I'm surprised at how much has changed, but how much has not changed and I think that's where the fire is coming from. Enough is enough. The world is sadly a dangerous place for women and girls and we see that again and again, and I think young women are tired of it. They're tired of being undervalued. They're tired of being disregarded. They're tired of their voices not being invested in and heard and it's not just around the world — that's happening right here in this country and if we're going to change that, we have to give them the tools and the skills through education to be able to lift those voices up.
Obama's #MeToo remarks come just a day after the current first lady also shared her thoughts on the movement. During an Oct. 10 interview with ABC's Tom Llamas, Melania Trump said she supports women, and feels "they need to be heard," but there needs to be "really hard evidence." Trump said,
I support the women. They need to be heard. We need to support them. And also men, not just women. We need to have really hard evidence that if you’re accused of something, show the evidence. You cannot just say to somebody you know ‘I was sexually assaulted’ or ‘You did that to me,’ because sometimes the media goes too far. And the way they portray some stories, it’s not correct. It’s not right.
In a statement given to Elite Daily, Trump's spokesperson Stephanie Grisham said the first lady "supports women," but that she also believes in "innocent until proven guilty." Grisham said,
As she said in the interview, Mrs. Trump supports women and men equally and believes victims of any kind of abuse, violence, or assault should step forward and be heard. She also believes 'innocent until proven guilty' is an important tenet of our country’s justice system. There are two potential sides: victims should feel safe enough to come forward, but people who are falsely accused can have their lives changed forever and deserve due process.

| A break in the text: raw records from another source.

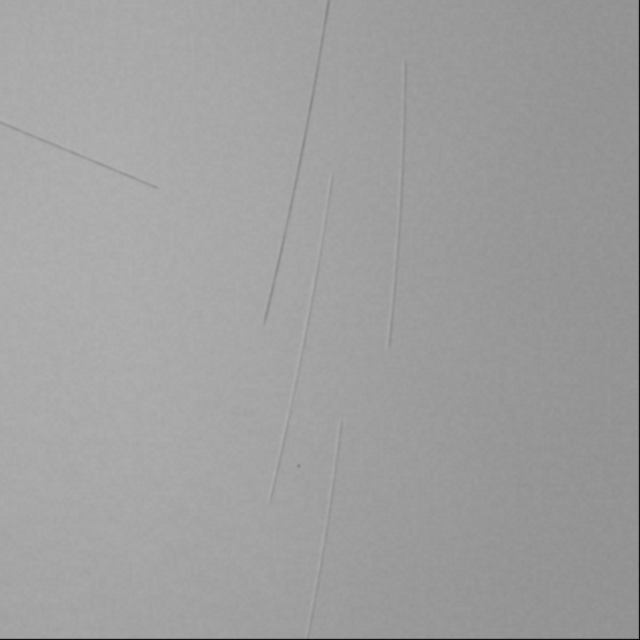
Reproduce this texture procedurally as a WebGL 2 fragment shader.

```glsl
#version 300 es
precision highp float;
// A softly lit grey sheet with fine grain and a few long shallow scratches.
// Light falls off from the left; grain is layered gradient noise, and each
// scratch is a slightly bowed line with a dark groove and a pale lip.
uniform vec2 u_resolution;
out vec4 fragColor;

const float LIT_TONE = 0.676;
const float SHADE_TONE = 0.577;
const float EDGE_TONE = 0.06;

vec2 hashGradient(vec2 cell) {
    vec3 h = fract(cell.xyx * vec3(0.1031, 0.1030, 0.0973));
    h += dot(h, h.yzx + 33.33);
    float angle = 6.2832 * fract((h.x + h.y) * h.z);
    return vec2(cos(angle), sin(angle));
}

float gradientNoise(vec2 p) {
    vec2 cell = floor(p), f = fract(p);
    vec2 u = f * f * f * (f * (f * 6.0 - 15.0) + 10.0);
    float a = dot(hashGradient(cell), f);
    float b = dot(hashGradient(cell + vec2(1, 0)), f - vec2(1, 0));
    float c = dot(hashGradient(cell + vec2(0, 1)), f - vec2(0, 1));
    float d = dot(hashGradient(cell + vec2(1, 1)), f - vec2(1, 1));
    return mix(mix(a, b, u.x), mix(c, d, u.x), u.y);
}

float lightFalloff(vec2 p, vec2 source) {
    float reach = length((p - source) * vec2(1.0, 0.65));
    return mix(LIT_TONE, SHADE_TONE, smoothstep(0.0, 0.95, reach));
}

float paperGrain(vec2 p) {
    float fine = gradientNoise(p * 155.0);
    float medium = gradientNoise(p * 72.0 + 19.0);
    float streaks = gradientNoise(vec2(p.x - p.y, p.y * 2.0 + p.x) * 17.0);
    float mottle = gradientNoise(p * 6.0 + 7.0);
    float streakShare = 1.0 - smoothstep(0.1, 0.7, length(p - vec2(0.15, 0.2)));
    return 0.017 * fine + 0.013 * medium + 0.009 * streaks * streakShare
         + 0.006 * mottle;
}

float bell(float x, float width) {
    return exp(-x * x / (width * width));
}

// Tone change of one scratch; across is signed, groove and lip are strengths.
float scratch(vec2 p, vec2 centre, vec2 axis, float halfLength, float bow,
              float groove, float lip) {
    vec2 q = p - centre;
    float along = dot(q, axis) / halfLength;
    float across = q.x * axis.y - q.y * axis.x + bow * (along * along - 0.5);
    float fade = 1.0 - smoothstep(0.93, 1.01, abs(along));
    float wear = 0.9 + 0.5 * gradientNoise(vec2(along * 9.0, halfLength * 90.0));
    float relief = lip * bell(across + 0.0032, 0.0028)
                 - groove * bell(across - 0.0010, 0.0026);
    return relief * fade * wear;
}

// Staggered, nearly upright scratches descending the sheet.
float uprightScratches(vec2 p) {
    float relief = 0.0;
    for (int i = 0; i < 4; i++) {
        float n = float(i);
        float shift = 0.14 * exp(-0.3 * n) * sin(2.1 * n - 0.4);
        vec2 centre = vec2(0.52 + shift, 0.75 - 0.07 * n * n);
        vec2 axis = normalize(vec2(0.15 - 0.9 * shift, 1.0));
        float halfLength = 0.25 + 0.02 * cos(3.1416 * n);
        float groove = 0.045 + 0.05 * exp(-2.0 * n);
        float lip = 0.032 * (1.0 - 0.6 * exp(-2.0 * n));
        relief += scratch(p, centre, axis, halfLength, 0.006, groove, lip);
    }
    return relief;
}

void main() {
    vec2 p = gl_FragCoord.xy / u_resolution;
    float tone = lightFalloff(p, vec2(0.1, 0.62)) + paperGrain(p);

    // Scratches: the upright group and one slanting in from the left.
    tone += uprightScratches(p);
    tone += scratch(p, vec2(0.115, 0.762), normalize(vec2(0.25, -0.104)),
                    0.147, 0.0, 0.085, 0.012);

    // A tiny dark fleck beside the long middle scratch.
    tone -= 0.12 * bell(length(p - vec2(0.467, 0.272)), 0.0028);

    // Thin dark rim along the right and bottom sides.
    float rim = min(1.0 - p.x, p.y);
    tone = mix(EDGE_TONE, tone, smoothstep(0.0006, 0.0030, rim));

    fragColor = vec4(vec3(tone), 1.0);
}
```
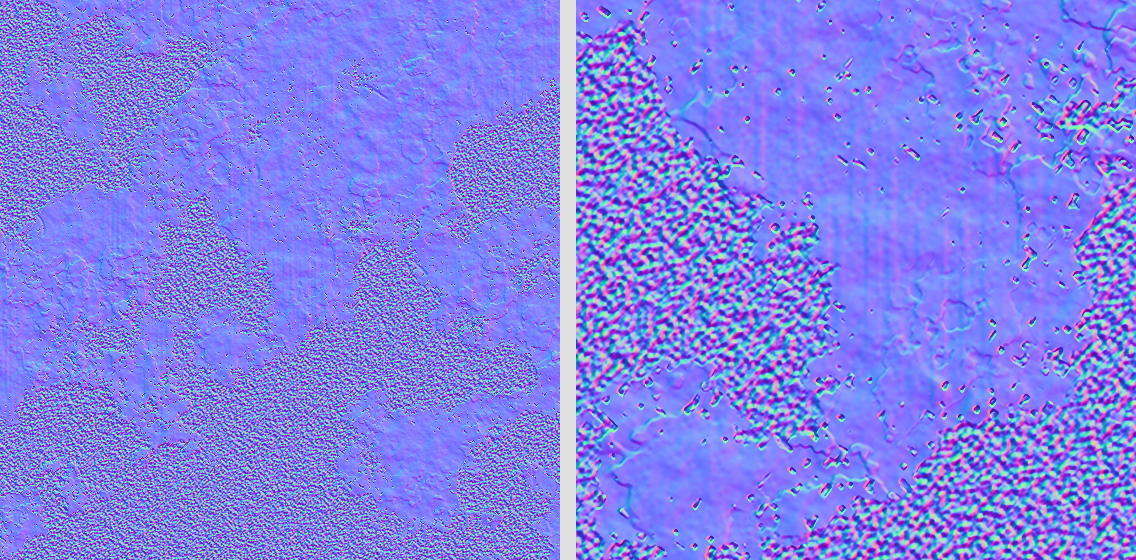
Left: the whole. Right: its middle third, enlarged.
This texture map is drawn by a WebGL 2 fragment shader. Its source:

```glsl
#version 300 es
precision highp float;
// Tangent-space normal map of peeling paint over coarse, grainy plaster.

#define PATCH_FREQ 5.6      // size of the bare plaster patches
#define BARE_LEVEL 0.556    // higher leaves more paint
#define SPECK_AMOUNT 0.17   // loose pinholes around the patches
#define GRAIN_FREQ 325.0    // plaster grains per canvas
#define GRAIN_SLOPE 2.2     // steepness of the grains
#define PAINT_HEIGHT 0.0010 // thickness of the paint film
#define LUMP_HEIGHT 0.0056  // soft unevenness of the paint
#define STREAK_HEIGHT 0.0008
#define FLAKE_HEIGHT 0.0017
#define SCRATCH_COUNT 12
#define SCRATCH_DEPTH 0.0018
#define SAMPLE_STEP 0.0014  // distance for the slope estimate

uniform vec2 u_resolution;
out vec4 fragColor;

// Integer hash of a lattice cell, two values in 0..1
vec2 hash2(vec2 cell) {
    uvec2 v = uvec2(ivec2(cell)) * 1664525u + 1013904223u;
    v.x += v.y * 1664525u;
    v.y += v.x * 1664525u;
    v ^= v >> 16u;
    v.x += v.y * 1664525u;
    v.y += v.x * 1664525u;
    v ^= v >> 16u;
    return vec2(v >> 8u) / 16777216.0;
}

float noise(vec2 p) {
    vec2 i = floor(p), f = p - i;
    f = f * f * f * (f * (f * 6.0 - 15.0) + 10.0);
    float low = mix(hash2(i).x, hash2(i + vec2(1, 0)).x, f.x);
    float high = mix(hash2(i + vec2(0, 1)).x, hash2(i + vec2(1, 1)).x, f.x);
    return mix(low, high, f.y);
}

// Fractal noise, normalised to 0..1
float fbm(vec2 p, int octaves, float gain) {
    float sum = 0.0, total = 0.0, weight = 1.0;
    for (int i = 0; i < octaves; i++) {
        sum += weight * noise(p);
        total += weight;
        weight *= gain;
        p = mat2(1.6, 1.2, -1.2, 1.6) * p + 17.3;
    }
    return sum / total;
}

// 1 where the plaster is bare, with ragged rims and stray pinholes
float bareness(vec2 p) {
    float field = fbm(p * PATCH_FREQ + 57.0, 7, 0.56) - BARE_LEVEL;
    vec2 turned = mat2(0.8, 0.6, -0.6, 0.8) * p;
    float specks = SPECK_AMOUNT * pow(noise(turned * GRAIN_FREQ * 0.65), 6.0);
    return smoothstep(-0.014, 0.014, field + specks);
}

// Two turned lattices blended, slightly drawn out along the rising diagonal
float grains(vec2 p) {
    vec2 q = vec2(p.x + p.y, p.y - p.x) * vec2(0.64, 0.76) * GRAIN_FREQ;
    float first = noise(q + 400.0);
    float second = noise(mat2(0.8, 0.6, -0.6, 0.8) * q + 900.0);
    return 0.7 * (first + second - 1.0);
}

// Crinkled rims of chipped layers, gathered in some regions
float flakes(vec2 p) {
    float sum = 0.0;
    for (int i = 0; i < 3; i++) {
        float k = float(i);
        float layer = fbm(p * (10.0 + 13.0 * k) + 50.0 + 23.0 * k, 4, 0.6);
        float region = smoothstep(0.45, 0.75, fbm(p * 8.0 + 80.0 + 9.0 * k, 2, 0.5));
        sum += region * smoothstep(-0.04, 0.04, layer - 0.51);
    }
    return sum;
}

// Short bent grooves
float scratches(vec2 p) {
    float groove = 0.0;
    p += 0.014 * (vec2(noise(p * 30.0), noise(p * 30.0 + 60.0)) - 0.5);
    for (int i = 0; i < SCRATCH_COUNT; i++) {
        vec2 centre = hash2(vec2(i, 71));
        vec2 shape = hash2(vec2(i, 139));
        float angle = -0.2 - 1.3 * shape.x;
        vec2 along = vec2(cos(angle), sin(angle));
        float reach = mix(0.010, 0.035, shape.y);
        vec2 d = p - centre;
        d -= along * clamp(dot(d, along), -reach, reach);
        groove = max(groove, 1.0 - smoothstep(0.0, 0.0045, length(d)));
    }
    return groove;
}

float surfaceHeight(vec2 p) {
    float bare = bareness(p);
    float streakRegion = smoothstep(0.4, 0.8, noise(p * vec2(14.0, 6.0) + 12.0));
    float streaks = noise(p * vec2(230.0, 12.0)) * streakRegion;
    float paint = PAINT_HEIGHT + LUMP_HEIGHT * fbm(p * 36.0 + 5.0, 4, 0.5)
        + STREAK_HEIGHT * streaks + FLAKE_HEIGHT * flakes(p)
        - SCRATCH_DEPTH * scratches(p);
    float plaster = GRAIN_SLOPE / GRAIN_FREQ * grains(p);
    return mix(paint, plaster + LUMP_HEIGHT * 0.5, bare);
}

void main() {
    vec2 p = gl_FragCoord.xy / min(u_resolution.x, u_resolution.y);
    float here = surfaceHeight(p);
    float right = surfaceHeight(p + vec2(SAMPLE_STEP, 0.0));
    float above = surfaceHeight(p + vec2(0.0, SAMPLE_STEP));
    vec2 slope = vec2(right - here, above - here) / SAMPLE_STEP;
    vec3 normal = normalize(vec3(-slope, 1.0));
    fragColor = vec4(normal * 0.5 + 0.5, 1.0);
}
```
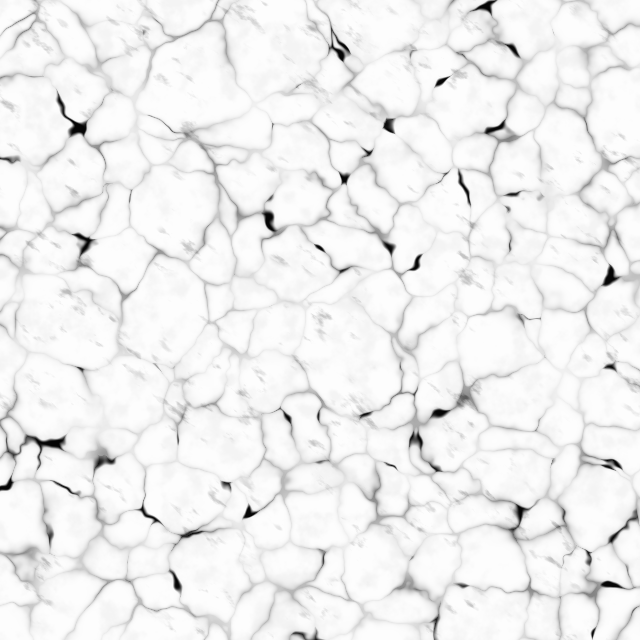
This texture map is drawn by a WebGL 1 fragment shader. Its source:

```glsl
precision highp float;
// Ambient occlusion map of packed rubble: white stones, soft seams, black gaps.
uniform vec2 u_resolution;

float hash(vec2 p) {
  return fract(sin(dot(p, vec2(127.1, 311.7))) * 43758.5453);
}

vec2 hash2(vec2 p) {
  return vec2(hash(p), hash(p + 57.3));
}

float noise(vec2 p) {
  vec2 i = floor(p), f = fract(p);
  f = f * f * (3.0 - 2.0 * f);
  return mix(mix(hash(i), hash(i + vec2(1.0, 0.0)), f.x),
             mix(hash(i + vec2(0.0, 1.0)), hash(i + 1.0), f.x), f.y);
}

float fbm(vec2 p) {
  float sum = 0.0, amp = 0.53;
  for (int i = 0; i < 4; i++) {
    sum += amp * noise(p);
    p = mat2(1.6, 1.2, -1.2, 1.6) * p + 7.7;
    amp *= 0.5;
  }
  return sum;
}

vec2 warp(vec2 p) {
  return vec2(noise(p), noise(p + 31.4)) - 0.5;
}

// Stone centre relative to p in xy, its power distance in z.
// A few stones get a large weight and swallow their neighbours.
vec3 stone(vec2 id, vec2 p) {
  vec2 toCentre = id + 0.05 + 0.9 * hash2(id) - p;
  float weight = 1.3 * pow(hash(id + 11.9), 4.0);
  return vec3(toCentre, dot(toCentre, toCentre) - weight);
}

// Distance to the stone's outline, with rounded corners (negative in gaps).
float seamDistance(vec2 p) {
  vec2 cell = floor(p), nearestId = cell;
  vec3 nearest = vec3(0.0, 0.0, 100.0);
  for (int y = -2; y <= 2; y++) {
    for (int x = -2; x <= 2; x++) {
      vec2 id = cell + vec2(float(x), float(y));
      vec3 s = stone(id, p);
      if (s.z < nearest.z) {
        nearest = s;
        nearestId = id;
      }
    }
  }
  float sum = 0.0001;
  for (int y = -2; y <= 2; y++) {
    for (int x = -2; x <= 2; x++) {
      vec2 id = cell + vec2(float(x), float(y));
      vec2 offset = id - nearestId;
      if (dot(offset, offset) > 0.5) {
        vec3 s = stone(id, p);
        float edge = 0.5 * (s.z - nearest.z) / max(length(s.xy - nearest.xy), 0.05);
        sum += exp(-22.0 * edge);
      }
    }
  }
  return -log(sum) / 22.0;
}

void main() {
  vec2 uv = gl_FragCoord.xy / min(u_resolution.x, u_resolution.y);
  vec2 p = uv * 14.0 + 3.0;

  // Bend the outlines: broad stretch, angular bumps, fine roughness
  vec2 q = p + 0.6 * warp(p * 0.7) + 0.26 * warp(p * 2.3 + 5.0) + 0.1 * warp(p * 6.0 + 9.0);
  float d = seamDistance(q);

  // Nearly white faces with faint mottling and a few slanted dents
  float light = 0.992 - 0.035 * smoothstep(0.42, 0.8, fbm(p * 3.0 + 40.0));
  vec2 slant = mat2(0.8, 0.6, -0.6, 0.8) * p;
  float dent = smoothstep(0.6, 0.85, fbm(slant * vec2(2.5, 6.0) + 70.0));
  light -= 0.22 * dent * smoothstep(0.4, 0.8, noise(p * 1.3 + 23.0));

  // Soft shade beside the seams, uneven in depth and width
  float depth = noise(p * 1.7 + 90.0);
  float shade = 0.05 + 0.45 * depth * depth;
  light -= shade * exp(-max(d, 0.0) / mix(0.025, 0.065, noise(p * 1.2 + 15.0)));

  // Short black gaps where the stones part
  float parting = noise(p * 1.9 + 60.0);
  float gap = mix(-0.22, 0.075, parting * parting);
  float core = 1.0 - smoothstep(gap - 0.03, gap + 0.06, d);
  light = mix(light, 0.02, core);

  gl_FragColor = vec4(vec3(clamp(light, 0.0, 1.0)), 1.0);
}
```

Both comments came on the heels of Brett Kavanaugh's confirmation to the Supreme Court on Oct. 6, despite accusations of sexual assault leveled against him, which he has denied. In a letter shared with Congress which went public on Sept. 14, Christine Blasey Ford accused Kavanaugh of attempting to sexually assault her at a party while the two were in high school. Kavanaugh repeatedly denied Ford's claim, calling it "completely false." Representatives for Kavanaugh did not respond to Elite Daily's request for further comment. Following Ford's claim, two other women came forward to accuse Kavanaugh of sexual misconduct. Deborah Ramirez accused Kavanaugh of exposing himself to her in college, and Julie Swetnick accused him of allegedly drugging young women for the purposes of sexually assaulting them. Kavanaugh also denies those claims, and said in a statement following Swetnick's allegation,"This is ridiculous and from the Twilight Zone. I don't know who this is and this never happened." Representatives for Kavanaugh did not respond to Elite Daily's request for comment on either claim. But, after both a procedural vote and a up-or-down vote, Kavanaugh was sworn in as a Supreme Court justice.
Given the events of the weekend, it's not surprising that both Trump and Obama would be asked to comments on the state of women in this country and #MeToo. Their statements might be different, but at least they both agree that survivors need to be supported.